Minneapolis Cop Gets Nearly 5 Years in Killing of 911 Caller

MINNEAPOLIS (AP) -
In this Friday, June 7, 2019 file photo, Former Minneapolis police officer Mohamed Noor walks to the podium to be sentenced at Hennepin County District Court in Minneapolis. (Leila Navidi/Star Tribune via AP, Pool, File)

A Minneapolis police officer who fatally shot an unarmed woman after she called 911 was sentenced Thursday to nearly five years in prison — the maximum allowed for manslaughter after his murder conviction was overturned.

Mohamed Noor was initially convicted of third-degree murder and manslaughter in the 2017 fatal shooting of Justine Ruszczyk Damond, a 40-year-old dual U.S.-Australian citizen and yoga teacher who was engaged to be married. But the Minnesota Supreme Court tossed out Noor’s murder conviction and 12 1/2-year sentence last month, saying the third-degree murder statute didn’t fit the case because it can only apply when a defendant shows a “generalized indifference to human life,” not when the conduct is directed at a particular person, as it was with Damond.

Judge Kathryn Quaintance, who also presided at Noor’s trial, granted prosecutors’ request to impose the maximum sentence called for by state sentencing guidelines on Noor’s manslaughter conviction, 57 months. In doing so, she brushed aside the defense’s request for 41 months, which is the low end of the range. With good behavior, Noor could be freed on supervised release by next summer.

“Mr. Noor, I am not surprised that you have been a model prisoner,” Quaintance said. “However, I do not know any authority that would make that grounds for reducing your sentence.” She cited Noor “shooting across the nose of your partner” and endangering others the night of the shooting to hand down the stiffest sentence she could.

Noor, who was fired after he was charged, has already served more than 29 months. In Minnesota, inmates who behave well typically serve two-thirds of their prison sentences and the remainder on supervised release.

Noor testified at his 2019 trial that he and his partner were driving slowly in an alley when a loud bang on their police SUV made him fear for their lives. He said he saw a woman appear at the partner’s driver’s side window and raise her right arm before he fired a shot from the passenger seat to stop what he thought was a threat.

He was sentenced to 12 1/2 years on the murder count and had been serving most of his time at an out-of-state facility.

Noor’s appeal of his murder conviction was watched closely for implications in the case of Derek Chauvin, the Minneapolis police officer convicted of the same charge in George Floyd’s death. After the state Supreme Court overturned Noor’s third-degree murder conviction, experts said they expected the same eventual result for Chauvin but that it would likely have little impact because Chauvin was also convicted of a more serious second-degree murder charge in Floyd’s death. Chauvin was sentenced to 22 1/2 years.

Assistant Hennepin County Attorney Amy Sweasy, meanwhile, asked Quaintance to give Noor the longest possible sentence.
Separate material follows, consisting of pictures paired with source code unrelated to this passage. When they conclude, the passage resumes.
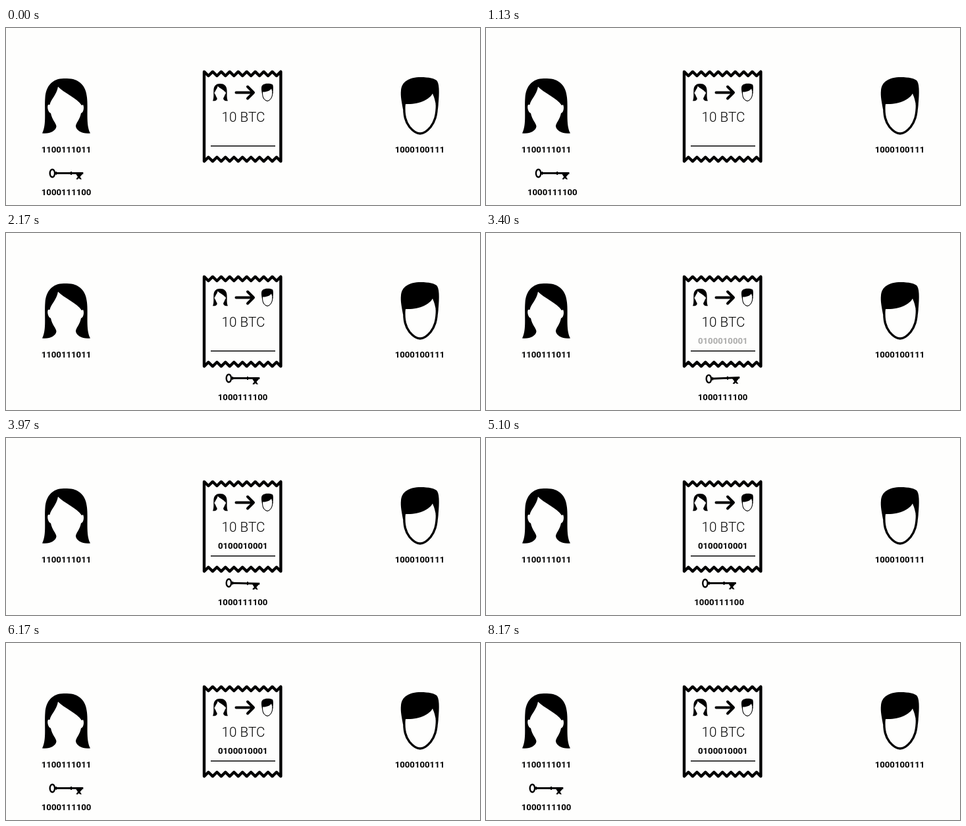
These frames come from a looping animation (720 px wide and 270 px high, 9110 ms). An HTML page:

```html
<!DOCTYPE html>
<html lang="en">
<head>
<meta charset="utf-8">
<title>Signing a payment</title>
<style>
  html, body { margin: 0; width: 100%; height: 100%; overflow: hidden; background: #fefefd; }
  svg { display: block; width: 100%; height: 100%; }
  text { font: 700 13.2px Roboto, "Liberation Sans", sans-serif; text-anchor: middle; }
  .amount { font-size: 20.7px; font-weight: 300; }
  .line { fill: none; stroke: #000; stroke-linejoin: round; }
</style>
</head>
<body>
<svg viewBox="0 0 720 270">
  <defs>
    <path id="woman" d="M90 77C72 76 61 87 59.5 106C58 124 62 148 55 160.5C66 162 76 157 76.5 150C76 145 70 140 68 130
      C64 129 62 120 64 117L66.5 117C68 109 77 102 79 89.5C88 99 108 107 115 118L117 117C119 120 118 129 114 130
      C112 140 106 145 106 150C107 157 117 162 128 160.5C121 148 125 124 123 106C121.5 87 110 76 90 77Z"/>
    <g id="man">
      <path class="line" stroke-width="3.4" d="M605 116C604 134 607 143 613 151C618 157 623 161 629 161
        S640 157 645 151C651 143 654.5 134 654.5 116"/>
      <path d="M603 124C601 112 599 104 600 95C601 82 612 75 630 75C642 75 652 77 655 81C659 88 658 104 656 124
        L653.5 124C653 114 651 107 648 100C643 109 628 117 607 116C606 118 605.5 121 606 125Z"/>
    </g>
  </defs>

  <use href="#woman"/>
  <text x="91.5" y="189.8">1100111011</text>
  <use href="#man"/>
  <text x="628.5" y="189.8">1000100111</text>

  <path id="receipt" class="line" stroke-width="4.4"/>
  <use href="#woman" transform="translate(325.5 98) scale(.315) translate(-91.5 -118.5)"/>
  <use href="#man" transform="translate(397 98.5) scale(.31) translate(-629 -119.5)"/>
  <path class="line" stroke-width="4" stroke-linecap="round"
    d="M349.5 98.5H375M367 89.5L376 98.5L367 107.5"/>
  <text class="amount" x="360.5" y="142.6">10 BTC</text>
  <text id="signature" x="359.8" y="169.3">0100010001</text>
  <path class="line" stroke-width="1.6" d="M311 180H409"/>

  <g id="carried">
    <g id="key">
      <ellipse class="line" stroke-width="2.4" cx="70.4" cy="221.6" rx="3.7" ry="5.9"/>
      <path class="line" stroke-width="3" d="M74.5 221.6H117.3"/>
      <path class="line" stroke-width="5" d="M75.5 221.6H77M98 221.6H100"/>
      <path d="M106 222.5H116.5L112.5 227L115 231L112 230.5L110.5 229L109 231L106.3 230.5L109 227Z"/>
    </g>
    <text x="91.6" y="255.3">1000111100</text>
  </g>
</svg>
<script>
  const LOOP = 9110, TRAVEL = 268, TEETH = 9;
  const el = id => document.getElementById(id);

  // Receipt with teeth along the top and bottom edges.
  const points = [], half = 116.4 / TEETH / 2;
  for (let i = 0; i <= 2 * TEETH; i++) points.push([301 + i * half, i % 2 ? 73 : 66.7]);
  for (let i = 2 * TEETH; i >= 0; i--) points.push([301 + i * half, i % 2 ? 197 : 203.3]);
  el('receipt').setAttribute('d', 'M' + points.join('L') + 'Z');

  const ease = p => p < .5 ? 2 * p * p : 1 - 2 * (1 - p) ** 2;
  // Progress of a one-second step.
  const step = (t, start) => Math.min(1, Math.max(0, (t - start) / 1000));

  function draw(now) {
    const t = now % LOOP;
    const x = TRAVEL * (ease(step(t, 1000)) - ease(step(t, 5000)));
    const signing = step(t, 3000);
    const angle = -2.5 * Math.sin(signing * 6 * Math.PI);
    el('carried').setAttribute('transform', `translate(${x} 0)`);
    el('key').setAttribute('transform', `rotate(${angle} 92 222)`);
    el('signature').setAttribute('opacity', ease(signing));
    requestAnimationFrame(draw);
  }
  draw(performance.now());
</script>
</body>
</html>
```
She said the case “is worse than typical” because of who Noor is. “The most serious sentence this court can impose is required,” she said.

Damond’s parents, John Ruszczyk and Maryan Heffernan, also asked the judge to impose the longest sentence. In a statement read by prosecutors, they called Damond’s death “utterly gratuitous” and said that the Minnesota Supreme Court’s overturning of a “poorly written law” didn’t change the jury’s belief that Noor committed murder.

“Our sorrow is forever, our lives will always endure an emptiness,” they said.

Noor, wearing a suit and tie and donning a face mask, appeared impassive as the victim’s loved ones’ statements were read. He later addressed the court briefly, saying, “I’m deeply grateful for Mr. Damond’s forgiveness. I will take his advice and be a unifier. Thank you.”

Damond’s death angered citizens in the U.S. and Australia, and led to the resignation of Minneapolis’ police chief. It also led the department to change its policy on body cameras; Noor and his partner didn’t have theirs activated when they were investigating Damond’s 911 call.

Noor, who is Somali American, was believed to be the first Minnesota officer convicted of murder for an on-duty shooting.

Days after Noor’s conviction, Minneapolis agreed to pay $20 million to Damond’s family, believed at the time to be the largest settlement stemming from police violence in Minnesota. It was surpassed earlier this year when Minneapolis agreed to a $27 million settlement in Floyd’s death just as Chauvin was going on trial.